Increased investment opportunities: NAFTA has helped influence Canada as an attractive destination for foreign investment. Investments from the United States into Canada in 2015 was CA$387.7 billion and the investments from Canada to the other NAFTA countries was CA$463.3 billion [2]. Many of the provisions set by NAFTA require fairness and transparency for investors. The agreement also sets out to protect intellectual property rights, allowing companies to enact legal action and reducing the risks when investing in another NAFTA country [3]. Greater investment opportunities will boost employment and productivity, positively affecting economic growth.

Lowering tariffs and consumer prices: The decrease of tariffs as a result of NAFTA incentivized trade between the three countries. Tariffs have the effect of increasing costs of imported goods and as a result causes lower consumption demand. Free trade allows Canadians to purchase more American and Mexican goods, many of which we depend on, such as oil, manfactured goods, food, and more. Cheaper prices improve the welfare of individuals and households, allowing people to afford basic living necessities as well as products that can improve quality of life.

There are other factors like reducing government spending, improved government relations between member countries, improved industry integration (Ex. automotive manufactoring), and more. All of these factors contribute to improving economic growth in each of our member countries. NAFTA affects everything from the day to day products we consume to the jobs we work. There are also many arguments people can make against the agreement, and that is important as well. It is important to consider the pros and cons of NAFTA before making any decision on changing or removing it.


The Federal Reserve decision on interest rates

This Wednesday, the Federal Reserve announced that they will not be increasing the federal funds rate at this time. The Federal Reserve downgraded the economic growth forecast to a projected 1.8% this year.

The decision did not come without debate as three Federal Reserve officials chose to cast dissenting votes. Esther George, Loretta Mester, and Eric Rosengren all voted no on keeping the interest rates steady, instead suggesting to raise rates immediately. The hesitations seen with the Fed on raising interest rates and the dissenting votes from high level officials may add up to a loss of credibility in the future.

On the topic of wages, Ms. Yellen stated there has been “some modest pickup in wage growth”. This reflects last week’s Census Bureau report which showed U.S. Household Incomes increasing 5.2% in 2015. The productivity growth rate has been low, with the outlook remaining it will stay at a low level. However, due to the continuing rise in job-market growth, concerns with productivity may be offset.

Ms. Yellen stressed that the lack of a rate raise does not mean a lack of confidence in the economy. The Feds is hoping that keeping the rates unchanged will allow for further improvements in the labour market. She further mentioned that the committee has agreed the employment rate is almost at a sustainable rate (long run) and they are looking to raise the inflation goal to 2%.

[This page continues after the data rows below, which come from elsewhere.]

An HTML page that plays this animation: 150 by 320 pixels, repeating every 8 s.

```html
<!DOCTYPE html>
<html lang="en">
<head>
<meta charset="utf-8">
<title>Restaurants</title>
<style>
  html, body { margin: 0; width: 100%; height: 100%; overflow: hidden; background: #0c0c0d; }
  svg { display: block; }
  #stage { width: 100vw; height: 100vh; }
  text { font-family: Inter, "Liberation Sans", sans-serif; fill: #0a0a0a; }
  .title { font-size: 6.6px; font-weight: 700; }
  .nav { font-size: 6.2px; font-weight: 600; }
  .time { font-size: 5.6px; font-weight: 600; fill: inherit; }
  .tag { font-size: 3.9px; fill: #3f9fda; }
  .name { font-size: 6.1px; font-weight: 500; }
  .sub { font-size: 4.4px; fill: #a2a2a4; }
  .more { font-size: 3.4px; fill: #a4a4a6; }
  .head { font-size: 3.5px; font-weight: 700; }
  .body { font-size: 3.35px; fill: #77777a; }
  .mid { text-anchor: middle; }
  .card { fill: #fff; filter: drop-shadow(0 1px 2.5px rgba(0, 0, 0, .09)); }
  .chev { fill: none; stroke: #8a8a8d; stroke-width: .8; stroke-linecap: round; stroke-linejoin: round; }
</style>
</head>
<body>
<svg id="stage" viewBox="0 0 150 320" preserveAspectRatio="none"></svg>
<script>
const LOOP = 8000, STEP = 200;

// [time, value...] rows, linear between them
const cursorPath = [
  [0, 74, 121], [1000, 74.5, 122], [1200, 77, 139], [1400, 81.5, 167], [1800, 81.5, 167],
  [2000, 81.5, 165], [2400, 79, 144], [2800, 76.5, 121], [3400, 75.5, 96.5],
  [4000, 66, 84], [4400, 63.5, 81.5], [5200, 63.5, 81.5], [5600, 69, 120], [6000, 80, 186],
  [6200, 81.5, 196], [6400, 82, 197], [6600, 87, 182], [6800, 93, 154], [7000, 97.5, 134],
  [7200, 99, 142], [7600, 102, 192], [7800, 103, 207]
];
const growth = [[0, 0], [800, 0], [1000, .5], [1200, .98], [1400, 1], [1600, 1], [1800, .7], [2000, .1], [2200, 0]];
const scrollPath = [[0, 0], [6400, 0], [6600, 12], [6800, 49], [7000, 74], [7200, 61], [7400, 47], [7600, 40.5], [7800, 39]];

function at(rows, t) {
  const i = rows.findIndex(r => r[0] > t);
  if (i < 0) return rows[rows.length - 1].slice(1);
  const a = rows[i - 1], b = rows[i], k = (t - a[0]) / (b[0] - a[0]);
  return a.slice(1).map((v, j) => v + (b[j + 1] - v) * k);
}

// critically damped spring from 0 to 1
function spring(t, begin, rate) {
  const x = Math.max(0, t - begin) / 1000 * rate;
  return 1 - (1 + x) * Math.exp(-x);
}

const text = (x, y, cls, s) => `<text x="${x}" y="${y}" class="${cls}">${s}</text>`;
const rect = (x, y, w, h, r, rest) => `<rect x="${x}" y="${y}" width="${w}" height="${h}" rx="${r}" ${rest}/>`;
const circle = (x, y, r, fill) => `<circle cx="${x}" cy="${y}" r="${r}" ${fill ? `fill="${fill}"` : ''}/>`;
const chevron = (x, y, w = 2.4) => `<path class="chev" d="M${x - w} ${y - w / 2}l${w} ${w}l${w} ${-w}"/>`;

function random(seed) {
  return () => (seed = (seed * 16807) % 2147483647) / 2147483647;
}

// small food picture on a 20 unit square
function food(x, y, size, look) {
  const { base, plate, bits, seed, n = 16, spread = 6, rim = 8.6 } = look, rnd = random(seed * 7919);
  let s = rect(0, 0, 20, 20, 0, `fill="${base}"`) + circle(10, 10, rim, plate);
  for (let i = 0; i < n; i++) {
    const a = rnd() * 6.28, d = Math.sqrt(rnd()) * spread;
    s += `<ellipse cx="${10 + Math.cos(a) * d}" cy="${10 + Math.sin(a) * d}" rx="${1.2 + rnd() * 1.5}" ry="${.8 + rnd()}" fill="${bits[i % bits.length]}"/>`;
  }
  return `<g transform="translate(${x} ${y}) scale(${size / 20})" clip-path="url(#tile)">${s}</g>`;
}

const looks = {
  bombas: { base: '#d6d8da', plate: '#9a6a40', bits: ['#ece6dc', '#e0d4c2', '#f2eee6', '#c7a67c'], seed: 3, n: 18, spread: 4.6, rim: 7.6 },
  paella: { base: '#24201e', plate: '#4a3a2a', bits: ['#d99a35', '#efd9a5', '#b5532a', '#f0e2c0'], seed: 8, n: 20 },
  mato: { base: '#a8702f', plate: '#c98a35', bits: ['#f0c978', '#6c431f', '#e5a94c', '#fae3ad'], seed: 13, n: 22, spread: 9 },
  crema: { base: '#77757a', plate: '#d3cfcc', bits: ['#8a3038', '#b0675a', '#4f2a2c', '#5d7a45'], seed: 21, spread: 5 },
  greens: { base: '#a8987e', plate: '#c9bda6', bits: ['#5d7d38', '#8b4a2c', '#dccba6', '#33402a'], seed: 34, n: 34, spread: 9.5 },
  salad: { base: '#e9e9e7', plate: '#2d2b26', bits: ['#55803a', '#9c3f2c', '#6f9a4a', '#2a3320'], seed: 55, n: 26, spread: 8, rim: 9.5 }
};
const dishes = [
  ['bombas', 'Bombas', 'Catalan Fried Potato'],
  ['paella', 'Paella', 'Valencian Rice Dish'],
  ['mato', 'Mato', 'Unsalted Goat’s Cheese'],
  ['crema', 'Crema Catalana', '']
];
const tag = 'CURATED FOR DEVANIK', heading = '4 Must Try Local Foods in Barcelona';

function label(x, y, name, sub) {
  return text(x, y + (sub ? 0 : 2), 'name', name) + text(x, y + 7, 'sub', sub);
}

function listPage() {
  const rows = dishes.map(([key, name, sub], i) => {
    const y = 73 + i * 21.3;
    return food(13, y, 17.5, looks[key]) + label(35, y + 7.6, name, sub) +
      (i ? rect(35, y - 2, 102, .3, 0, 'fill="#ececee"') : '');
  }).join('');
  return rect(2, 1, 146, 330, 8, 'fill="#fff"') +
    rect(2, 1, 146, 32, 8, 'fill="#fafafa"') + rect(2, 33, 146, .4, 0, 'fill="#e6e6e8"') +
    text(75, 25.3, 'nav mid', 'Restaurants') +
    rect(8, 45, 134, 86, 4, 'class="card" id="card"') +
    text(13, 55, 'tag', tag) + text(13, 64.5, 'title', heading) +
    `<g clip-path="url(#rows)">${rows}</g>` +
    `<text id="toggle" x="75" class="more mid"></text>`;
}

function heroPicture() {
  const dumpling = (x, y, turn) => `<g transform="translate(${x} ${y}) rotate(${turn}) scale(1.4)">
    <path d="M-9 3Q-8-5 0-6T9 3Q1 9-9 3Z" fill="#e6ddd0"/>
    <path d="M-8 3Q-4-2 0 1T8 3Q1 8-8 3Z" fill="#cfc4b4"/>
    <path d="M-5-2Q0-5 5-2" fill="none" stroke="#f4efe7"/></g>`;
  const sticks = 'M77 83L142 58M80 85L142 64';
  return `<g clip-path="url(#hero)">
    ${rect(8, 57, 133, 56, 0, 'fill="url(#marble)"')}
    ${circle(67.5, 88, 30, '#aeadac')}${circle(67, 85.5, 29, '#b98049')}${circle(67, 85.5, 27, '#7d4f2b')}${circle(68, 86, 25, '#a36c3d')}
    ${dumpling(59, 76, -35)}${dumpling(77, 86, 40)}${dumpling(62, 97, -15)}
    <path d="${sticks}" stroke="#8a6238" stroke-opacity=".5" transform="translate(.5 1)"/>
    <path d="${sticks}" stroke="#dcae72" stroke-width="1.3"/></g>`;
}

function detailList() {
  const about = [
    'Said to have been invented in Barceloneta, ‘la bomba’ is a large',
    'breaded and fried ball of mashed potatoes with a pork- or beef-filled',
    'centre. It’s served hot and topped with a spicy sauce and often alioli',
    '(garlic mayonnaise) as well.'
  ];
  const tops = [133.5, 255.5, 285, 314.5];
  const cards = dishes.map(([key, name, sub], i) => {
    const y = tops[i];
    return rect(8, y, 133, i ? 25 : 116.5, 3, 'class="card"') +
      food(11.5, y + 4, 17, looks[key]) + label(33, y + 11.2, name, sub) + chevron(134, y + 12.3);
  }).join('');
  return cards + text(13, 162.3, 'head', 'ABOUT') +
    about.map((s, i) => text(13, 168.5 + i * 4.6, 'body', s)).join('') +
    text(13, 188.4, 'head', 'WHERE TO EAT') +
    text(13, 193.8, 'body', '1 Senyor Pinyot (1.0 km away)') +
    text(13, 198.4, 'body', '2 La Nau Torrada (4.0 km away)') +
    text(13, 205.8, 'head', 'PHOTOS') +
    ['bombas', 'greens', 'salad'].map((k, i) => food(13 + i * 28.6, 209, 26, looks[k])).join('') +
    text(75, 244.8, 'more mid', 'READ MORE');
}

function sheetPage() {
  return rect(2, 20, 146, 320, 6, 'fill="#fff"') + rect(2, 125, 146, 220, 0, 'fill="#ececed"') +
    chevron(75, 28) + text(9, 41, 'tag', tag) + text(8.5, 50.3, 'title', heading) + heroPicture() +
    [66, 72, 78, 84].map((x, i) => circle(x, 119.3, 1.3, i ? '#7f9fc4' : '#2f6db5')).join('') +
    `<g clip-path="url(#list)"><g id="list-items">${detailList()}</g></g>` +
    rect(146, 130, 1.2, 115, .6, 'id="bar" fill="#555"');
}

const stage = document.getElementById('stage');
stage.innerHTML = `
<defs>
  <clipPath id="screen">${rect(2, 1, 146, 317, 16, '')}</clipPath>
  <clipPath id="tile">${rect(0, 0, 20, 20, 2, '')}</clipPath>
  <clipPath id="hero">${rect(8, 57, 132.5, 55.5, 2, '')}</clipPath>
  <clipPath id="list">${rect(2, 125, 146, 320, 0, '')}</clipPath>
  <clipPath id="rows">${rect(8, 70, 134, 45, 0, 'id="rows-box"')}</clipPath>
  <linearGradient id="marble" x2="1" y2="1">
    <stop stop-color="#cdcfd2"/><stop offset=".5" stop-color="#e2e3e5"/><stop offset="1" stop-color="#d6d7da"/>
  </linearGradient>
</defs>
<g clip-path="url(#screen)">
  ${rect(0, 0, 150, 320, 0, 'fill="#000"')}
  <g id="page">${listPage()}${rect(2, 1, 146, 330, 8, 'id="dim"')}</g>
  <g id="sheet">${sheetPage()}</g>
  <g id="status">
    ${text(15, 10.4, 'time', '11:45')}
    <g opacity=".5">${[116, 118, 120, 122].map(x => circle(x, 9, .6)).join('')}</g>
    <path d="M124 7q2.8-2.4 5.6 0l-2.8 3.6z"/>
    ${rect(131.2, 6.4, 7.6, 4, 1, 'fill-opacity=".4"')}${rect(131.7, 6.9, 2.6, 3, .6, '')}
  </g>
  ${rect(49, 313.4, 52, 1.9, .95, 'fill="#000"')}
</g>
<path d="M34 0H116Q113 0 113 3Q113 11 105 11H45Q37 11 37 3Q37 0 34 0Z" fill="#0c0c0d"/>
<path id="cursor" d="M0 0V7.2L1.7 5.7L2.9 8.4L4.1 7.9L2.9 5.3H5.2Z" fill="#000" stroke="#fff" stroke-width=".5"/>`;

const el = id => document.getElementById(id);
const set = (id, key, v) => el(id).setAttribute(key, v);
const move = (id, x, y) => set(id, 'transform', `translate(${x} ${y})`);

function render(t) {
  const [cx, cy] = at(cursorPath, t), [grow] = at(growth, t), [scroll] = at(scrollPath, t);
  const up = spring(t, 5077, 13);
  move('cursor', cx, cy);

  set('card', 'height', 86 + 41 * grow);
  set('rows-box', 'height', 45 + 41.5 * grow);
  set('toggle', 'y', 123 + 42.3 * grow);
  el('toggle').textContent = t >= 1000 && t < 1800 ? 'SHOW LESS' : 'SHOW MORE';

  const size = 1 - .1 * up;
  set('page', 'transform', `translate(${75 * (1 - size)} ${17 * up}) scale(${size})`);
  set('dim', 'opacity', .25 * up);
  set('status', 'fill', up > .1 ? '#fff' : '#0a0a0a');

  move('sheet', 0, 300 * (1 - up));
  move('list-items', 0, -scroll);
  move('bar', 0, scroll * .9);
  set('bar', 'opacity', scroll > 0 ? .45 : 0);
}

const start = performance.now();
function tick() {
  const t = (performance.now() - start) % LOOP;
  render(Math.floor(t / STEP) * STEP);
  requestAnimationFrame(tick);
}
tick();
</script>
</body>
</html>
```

It is possible that the Feds will decide on raising interest rates in December, however there are numerous factors in that decision and it is possible they may not raise interest rates this year at all. If however the Federal Reserve does decide to raise interest rates in December, Canadians may be affected with a stronger U.S dollar value and see the value of  the Canadian dollar decrease. A lower Canadian dollar may be good news for exports, however consumers may be at a disadvantage shopping across the border. It is also unlikely for the Bank of Canada to follow the Fed’s decision as the Bank of Canada’s governor, Stephen Poloz, announced this Tuesday to expect the low interest rates in Canada to remain for a long time.